In other words, it is not always that easy to match the weight of the motorcycle with the weight of the sidecar. And a heavier or a lighter sidecar does not mean a better sidecar. Of course, there multiple aspects of the sidecar like its build quality, frame, and wheels that will affect its weight distribution and handling.
Mismatching the weight of the sidecar with the weight of the motorcycle can not only make it harder for you to ride your motorcycle with the sidecar but also more dangerous.
This is also why some riders will often use ballast to fine-tune the sidecar’s weight. Because of that, you can often see riders adding between 20 to 100 lbs of extra weight to the sidecar depending on its weight, feel, and motorcycle and rider’s weight as well.
Another reason why the weight of a motorcycle sidecar can be important is when it is being shipped. Shipping heavier parcels can end up being pretty expensive so understanding how much your motorcycle sidecar weighs is vital in order to ensure you get the best quote possible.
Often because of its heavier weight shipping, a motorcycle sidecar can cost between $300 to $750 depending on where the sidecar is being shipped to or from.
Transportation and service
Lastly, sometimes you may need to disassemble the sidecar and transport it or move it to a different place for storage purposes or maintenance. This is why knowing how much the sidecar weighs is important depending on how you will move and transport it.
- What is the typical weight of a motorcycle sidecar?
- This question provides information about the weight of motorcycle sidecars, including the average weight range and how additional options can impact the overall weight. It also mentions the possibility of adding ballast to sidecars and includes an example of the weight range for various sidecar models.
- How does the weight of a motorcycle sidecar impact handling and other factors?
- This question delves into the significance of motorcycle sidecar weight on various aspects. It explains how weight distribution affects the rig’s handling, the rule of thumb for matching sidecar weight to motorcycle weight, and the role of ballast in adjusting weight distribution. It also discusses the implications of sidecar weight for shipping costs and transportation.

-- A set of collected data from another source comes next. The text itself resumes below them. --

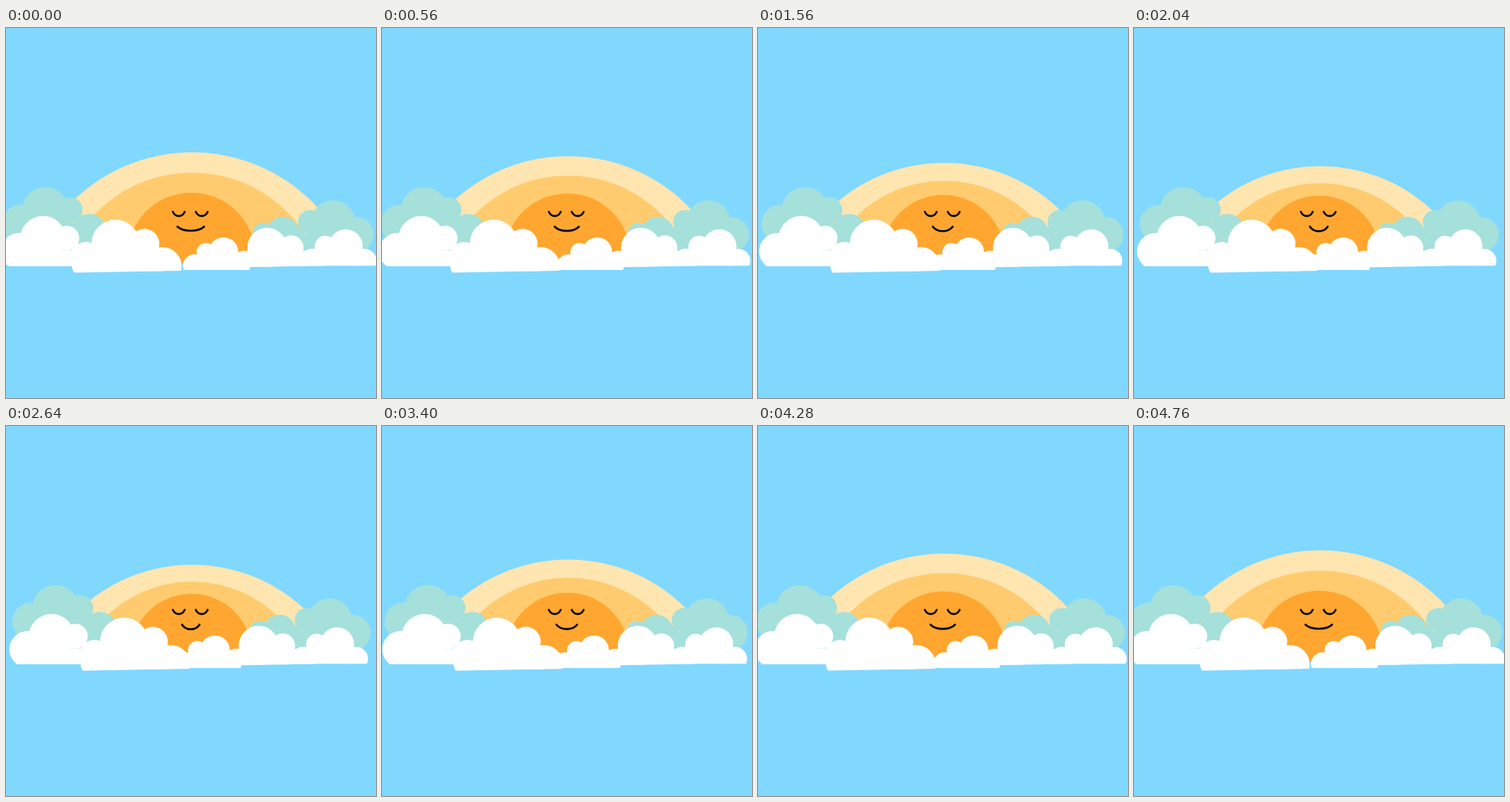
An HTML page with a canvas for the animation above (4.84 s loop, 500 px wide and 500 px high).

```html
<!DOCTYPE html>
<html lang="en">
<head>
<meta charset="utf-8">
<title>Resting sun</title>
<style>
  html, body { margin: 0; width: 100%; height: 100%; overflow: hidden; background: #80d8ff; }
  canvas { display: block; }
</style>
</head>
<body>
<canvas id="stage" width="500" height="500"></canvas>
<script>
const ctx = document.getElementById('stage').getContext('2d');
const LOOP = 4840, HALF = 2380;

// Puffs around a main one of radius 1: x, y, radius; the last marks the far end
const TALL = [[-1.04, 0.54, 0.8], [1.04, -0.03, 0.54], [1.87, 0.82, 0.69]];
const LONG = [[-1.12, 0.85, 0.7], [1.2, 0, 0.62], [1.95, 0.94, 0.8]];

function disc(x, y, r) {
  ctx.beginPath();
  ctx.arc(x, y, r, 0, 2 * Math.PI);
  ctx.fill();
}

// Draws with everything below a (slightly tilted) base line cut off
function above(base, tilt, paint) {
  ctx.save();
  ctx.beginPath();
  ctx.moveTo(-50, 0);
  ctx.lineTo(550, 0);
  ctx.lineTo(550, base - 300 * tilt);
  ctx.lineTo(-50, base + 300 * tilt);
  ctx.clip();
  paint();
  ctx.restore();
}

function cloud(puffs, x, y, r, base, { flip = 1, tilt = 0 } = {}) {
  above(base, tilt, () => {
    ctx.translate(x, y);
    ctx.scale(r * flip, r);
    disc(0, 0, 1);
    for (const puff of puffs) disc(...puff);
    ctx.fillRect(-0.7, 0.5, 0.7 + puffs.at(-1)[0], 2);
  });
}

function drift(dx, color, paint) {
  ctx.save();
  ctx.translate(dx, 0);
  ctx.fillStyle = color;
  paint();
  ctx.restore();
}

function smile(x, y, halfWidth, depth) {
  const cx = halfWidth * 0.55, cy = y + depth / 0.75;
  ctx.beginPath();
  ctx.moveTo(x - halfWidth, y);
  ctx.bezierCurveTo(x - cx, cy, x + cx, cy, x + halfWidth, y);
  ctx.stroke();
}

function ray(x, top, r, color) {
  ctx.fillStyle = color;
  above(319, 0, () => disc(x, top + r, r));
}

function draw(now) {
  const p = Math.max(0, 1 - Math.abs(now % LOOP / HALF - 1));
  const mirrored = { flip: -1 }, tilted = { tilt: 0.018 };

  ctx.fillStyle = '#80d8ff';
  ctx.fillRect(0, 0, 500, 500);

  ray(251.5, 168 + 21.8 * p, 230 - 9 * p, '#ffe5b0');
  ray(251.5, 195.5 + 16.7 * p, 182 - 16.7 * p, '#ffcb6e');

  drift(16 * p, '#a5e0db', () => cloud(TALL, 53, 247, 32, 302));
  drift(-5 * p, '#a5e0db', () => {
    cloud(TALL, 442, 263, 30, 304, mirrored);
    cloud(LONG, 374, 277, 22, 304, mirrored);
  });

  ray(250.5, 222.5 + 4.7 * p, 86.5 - 4.7 * p, '#ffa630');
  ctx.lineWidth = 2.7;
  ctx.lineCap = 'round';
  for (const x of [233.5, 264.5]) smile(x, 248.5, 8, 5.6);
  smile(249.7, 268.5, 18 - 7 * p, 5.5 + 0.8 * p);

  drift(13 * p, '#fff', () => {
    cloud(TALL, 50, 285, 31, 322);
    cloud(LONG, 148, 291.5, 32.5, 327.8, tilted);
  });
  drift(-13 * p, '#fff', () => {
    cloud(LONG, 294, 303, 20, 327, mirrored);
    cloud(LONG, 353, 297, 27, 324.6, tilted);
    cloud(LONG, 459, 295, 23, 321.3, mirrored);
  });
}

const start = performance.now();
function tick() {
  draw(performance.now() - start);
  requestAnimationFrame(tick);
}
tick();
</script>
</body>
</html>
```
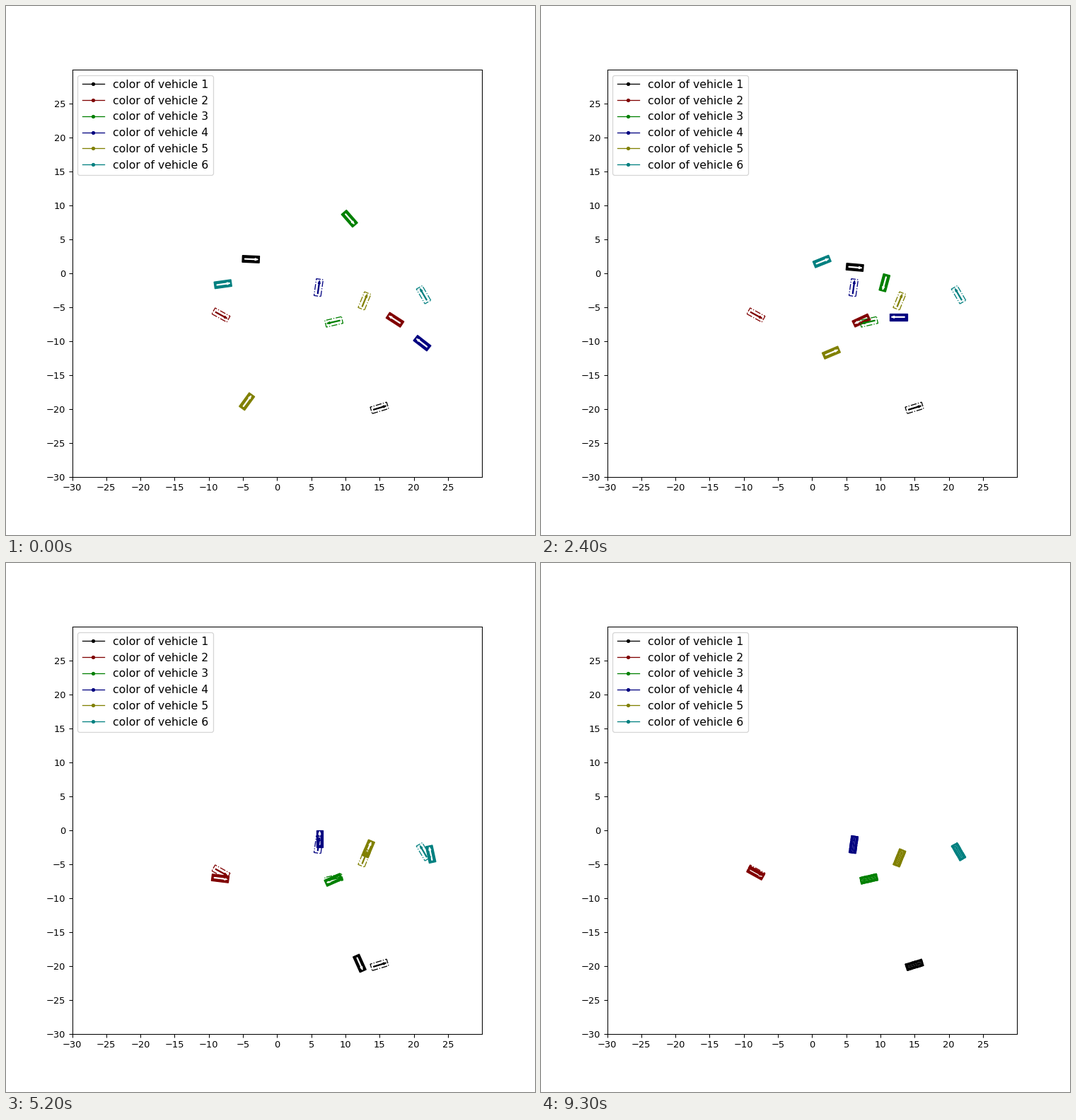
Animation, 748 px wide and 748 px high, one loop 9500 ms. Source, as a matplotlib script:

```python
import numpy as np
import matplotlib.pyplot as plt
from matplotlib.animation import FuncAnimation
from matplotlib.patches import FancyArrow, Rectangle
from matplotlib.transforms import Affine2D

FRAMES, STEP_MS = 95, 100
LENGTH, WIDTH = 2.5, 1.0
COLORS = ["black", "maroon", "green", "navy", "olive", "teal"]
KEY_STEPS = [1, 16, 24, 36, 52, 67]
PARKED = 83

# Each pose is x, y, heading in degrees
GOALS = [
    (14.97, -19.85, 17), (-8.22, -6.17, 331), (8.31, -7.18, -167),
    (6.07, -2.13, 442), (12.79, -4.09, 68), (21.44, -3.18, 120),
]

# Poses at the key steps; a vehicle with fewer poses reaches its goal next
POSES = [
    [(-3.84, 2.06, -2.5), (.61, .95, -4), (6.25, .86, -5),
     (14.34, -5.79, -33), (12.07, -19.61, -66), (16.62, -19.2, 19)],
    [(17.25, -6.87, 147), (12.76, -6.34, 179), (7.2, -6.97, 205),
     (-4.55, -6.43, 148), (-8.32, -7.11, 353), (-8.35, -6.38, 316)],
    [(10.59, 8.03, -49), (10.93, 3.6, -91), (10.6, -1.42, -105),
     (8.18, -6.31, -90), (8.24, -7.32, -156)],
    [(21.23, -10.31, 142), (17.24, -8.36, 152), (12.64, -6.46, 180),
     (3.41, -8.48, 314), (6.22, -1.23, 450)],
    [(-4.42, -18.91, 54), (-1.41, -15.5, 44), (2.8, -11.71, 23),
     (12.35, -10.03, 89), (13.34, -2.74, 67)],
    [(-7.93, -1.62, 8), (-3.42, -1.1, 21), (1.44, 1.72, 22),
     (13.15, .63, -21), (22.49, -3.54, 102), (21, -1.66, 115)],
]

# Tight turns and reversals between the key steps
TURNS = {
    "black": {41: (15.05, -12.5, -98), 61: (15.4, -20.35, 20)},
    "maroon": {46: (-9.8, -5.6, 255), 72: (-8.8, -6, 322)},
    "green": {44: (7.6, -8.2, -138)},
    "navy": {32: (4.2, -6.3, 200), 41: (6, -8.3, 415)},
    "teal": {46: (21.3, -3.2, 0), 63: (20.75, -.88, 116)},
}


def travel(color, poses, goal, steps):
    """Cubic motion whose velocity at each waypoint lies along the heading."""
    keys = dict(zip(KEY_STEPS, poses))
    keys.update(TURNS.get(color, {}))
    arrival = PARKED if len(poses) == len(KEY_STEPS) else KEY_STEPS[-1]
    rest = np.array(goal, float)
    if color == "maroon":
        rest -= (.03, .14, 0)
    keys[arrival] = rest

    t = np.array(sorted(keys), float)
    pose = np.array([keys[s] for s in sorted(keys)], float)
    slope = np.gradient(pose, t, axis=0)
    angle = np.radians(pose[:, 2])
    ahead = np.column_stack([np.cos(angle), np.sin(angle)])
    speed = (slope[:, :2] * ahead).sum(axis=1)
    slope[:, :2] = speed[:, None] * ahead
    slope[[0, -1]] = 0

    s = np.clip(steps, t[0], t[-1])
    i = np.clip(np.searchsorted(t, s, side="right") - 1, 0, len(t) - 2)
    h = (t[i + 1] - t[i])[:, None]
    u = (s - t[i])[:, None] / h
    return ((1 + 2 * u) * (1 - u) ** 2 * pose[i]
            + u * (1 - u) ** 2 * h * slope[i]
            + u * u * (3 - 2 * u) * pose[i + 1]
            + u * u * (u - 1) * h * slope[i + 1])


def place(parts, x, y, heading):
    move = Affine2D().rotate_deg(heading).translate(x, y) + ax.transData
    for part in parts:
        part.set_transform(move)


def make_parts(arrow_color, **box_style):
    box = Rectangle((-LENGTH / 2, -WIDTH / 2), LENGTH, WIDTH, **box_style)
    arrow = FancyArrow(-0.9, 0, 1.5, 0, width=0.1, color=arrow_color)
    for part in (box, arrow):
        ax.add_artist(part)
    return box, arrow


fig, ax = plt.subplots(figsize=(8, 8), dpi=93.5)
ax.set(xlim=(-30, 30), ylim=(-30, 30),
       xticks=np.arange(-30, 30, 5), yticks=np.arange(-30, 30, 5))

for n, color in enumerate(COLORS, 1):
    ax.plot([], [], ".-", color=color, lw=1, label=f"color of vehicle {n}")
ax.legend(loc="upper left", fontsize=12)

cars = [make_parts("white", fc=c, ec=c) for c in COLORS]
for goal, color in zip(GOALS, COLORS):
    place(make_parts(color, fill=False, ec=color, ls="dashdot"), *goal)

tracks = [travel(*car, np.arange(FRAMES)) for car in zip(COLORS, POSES, GOALS)]


def update(k):
    for parts, track in zip(cars, tracks):
        place(parts, *track[k])
    return [part for parts in cars for part in parts]


anim = FuncAnimation(fig, update, frames=FRAMES, interval=STEP_MS,
                     repeat=True, repeat_delay=0, blit=False)
plt.show()
```
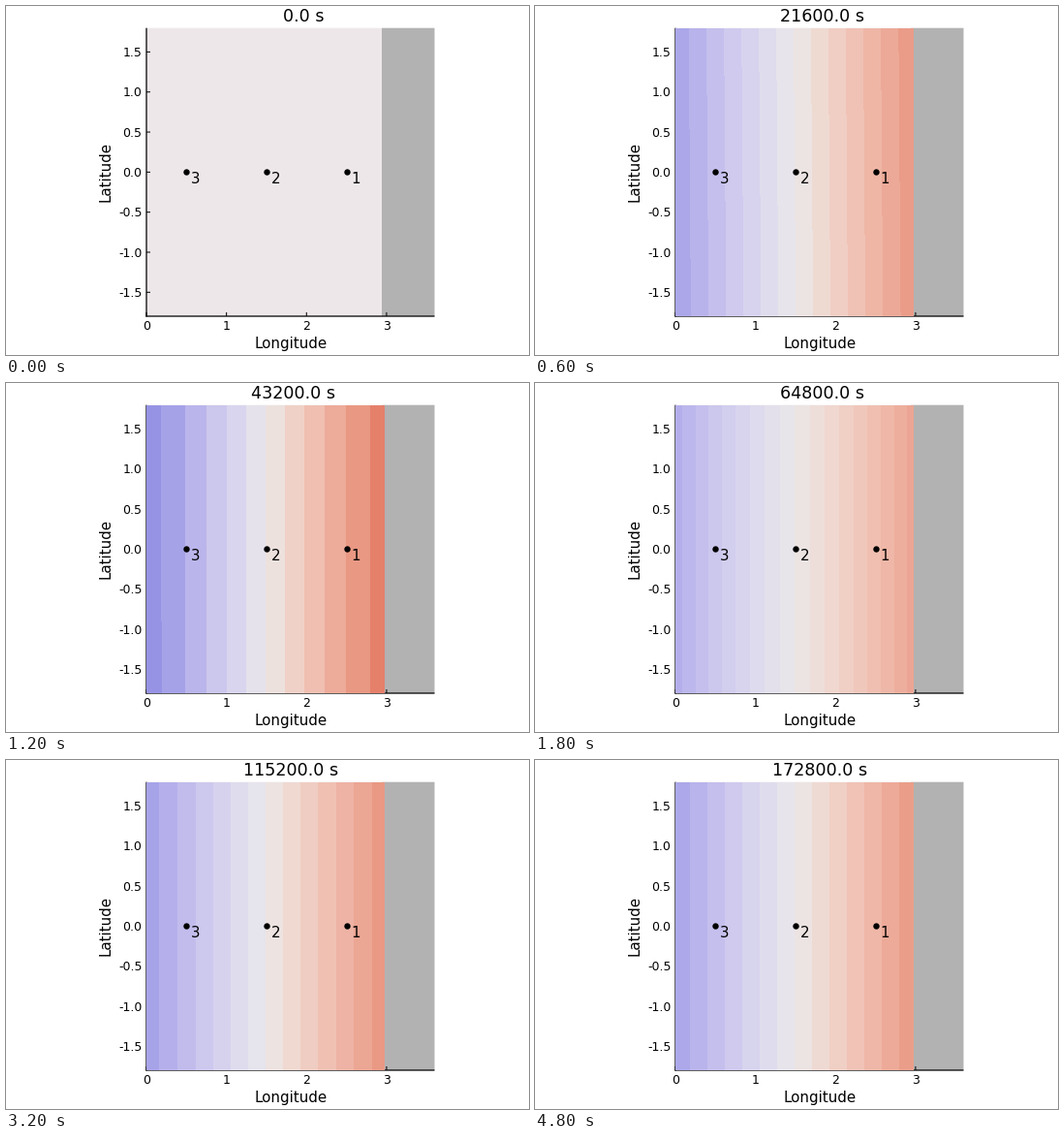
A matplotlib script for the animation above (5000 ms loop, 540 by 360 pixels).

```python
import numpy as np
import matplotlib.pyplot as plt
from matplotlib.animation import FuncAnimation
from matplotlib.patches import Rectangle

W, H, DPI = 540, 360, 100
FRAMES, INTERVAL, STEP_SECONDS = 25, 200, 7200
LEFT, RIGHT, TOP, BOTTOM = 145, 442.5, 22.7, 320
SCALE = (RIGHT - LEFT) / 3.6
MID_Y = (TOP + BOTTOM) / 2
SHORE, WET_EDGE = 388, 391

# Seiche of the basin: period and lag in hours, damping per hour
PERIOD, LAG, DAMPING, SETUP = 19.5, 1, .085, .79

plt.rcParams["font.family"] = "DejaVu Sans"
fig = plt.figure(figsize=(W / DPI, H / DPI), dpi=DPI, facecolor="white")
ax = fig.add_axes([0, 0, 1, 1])
ax.set_axis_off()


def pt(px):
    return px * 72 / DPI


def lon(x):
    return LEFT + x * SCALE


def lat(y):
    return MID_Y - y * SCALE


def label(x, y, text, size, ha="center", va="baseline", **kw):
    return ax.text(x, y, text, fontsize=pt(size), ha=ha, va=va, zorder=6, **kw)


def line(xs, ys, width):
    ax.plot(xs, ys, color="black", lw=pt(width), zorder=3,
            solid_capstyle="butt", snap=False)


def box(x0, x1, color):
    ax.add_patch(Rectangle((x0, TOP), x1 - x0, BOTTOM - TOP, fc=color,
                           ec="none", lw=0, zorder=1, snap=False))


# Blue to red scale for the water level
STOPS = [-.95, -.69, -.44, -.19, -.06, .06, .19, .44, .69, .81, .95]
COLORS = np.array([
    (150, 147, 229), (180, 175, 235), (205, 200, 238), (223, 220, 238),
    (231, 229, 236), (237, 228, 226), (240, 217, 209), (241, 192, 178),
    (236, 165, 147), (233, 152, 131), (229, 128, 107)])


def shade(level):
    return np.stack([np.interp(level, STOPS, c) for c in COLORS.T], -1) / 255


def water(hours):
    """Steady tilt plus a damped standing wave, drawn in flat bands."""
    xs = np.linspace(LEFT, WET_EDGE, 985)
    ys = np.linspace(-1, 1, 60)[:, None]
    slant = 2.6 * np.exp(-(hours / 6.5)**2) * ys
    s = (xs - slant - lon(1.49)) / (1.5 * SCALE)
    wave = -8 / np.pi**2 * np.exp(-DAMPING * hours) * np.cos(
        2 * np.pi * (hours - LAG) / PERIOD)
    bands = min(13.9 - wave * (10 if wave > 0 else 28), 18)
    step = 2 * (1 + wave) / bands
    tilt = s + wave * np.sin(np.pi * s / 2)
    return shade(SETUP * step * (np.floor(tilt / step) + .5))


box(LEFT, SHORE, "#ede7e9")
box(SHORE, RIGHT, "#b2b2b2")
line([LEFT, LEFT], [TOP, BOTTOM + .6], 1.25)
line([LEFT - .6, RIGHT], [BOTTOM, BOTTOM], 1.25)

for x in range(4):
    line([lon(x)] * 2, [BOTTOM, BOTTOM - 4], 1)
    label(lon(x), 334, str(x), 12.5)
for y in np.arange(-1.5, 1.6, .5):
    line([LEFT, LEFT + 4], [lat(y)] * 2, 1)
    label(140.6, lat(y) + 4.6, f"{y:.1f}", 12.5, ha="right")

label((LEFT + RIGHT) / 2, 353, "Longitude", 15)
label(110.5, MID_Y - 0.5, "Latitude", 15, rotation=90, ha="right", va="center")

for number, x in ((3, .5), (2, 1.5), (1, 2.5)):
    ax.plot(lon(x), MID_Y, "o", color="black", ms=pt(6.4), mew=0, zorder=5,
            snap=False)
    label(lon(x) + 9.6, 183, str(number), 15)

title = label(0, 15.5, "", 17.5)
field = ax.imshow(water(2), extent=(LEFT, WET_EDGE, BOTTOM, round(TOP)),
                  aspect="auto", interpolation="nearest", zorder=4)
ax.set_xlim(0, W)
ax.set_ylim(H, 0)


def update(i):
    seconds = i * STEP_SECONDS
    text = f"{seconds:.1f} s"
    title.set_text(text)
    title.set_x(307.7 - 2.7 * (len(text) - 5))
    field.set_visible(i > 0)
    if i:
        field.set_data(water(seconds / 3600))
    return title, field


anim = FuncAnimation(fig, update, frames=FRAMES, interval=INTERVAL,
                     repeat=True, repeat_delay=0, blit=False)
plt.show()
```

- Why is knowing the weight of a motorcycle sidecar important?
- This question addresses the practical importance of knowing the weight of a motorcycle sidecar. It explains how sidecar weight impacts handling, factors into shipping costs, and affects transportation and maintenance. It emphasizes that understanding the sidecar’s weight is essential for safety, proper rig setup, and efficient logistics.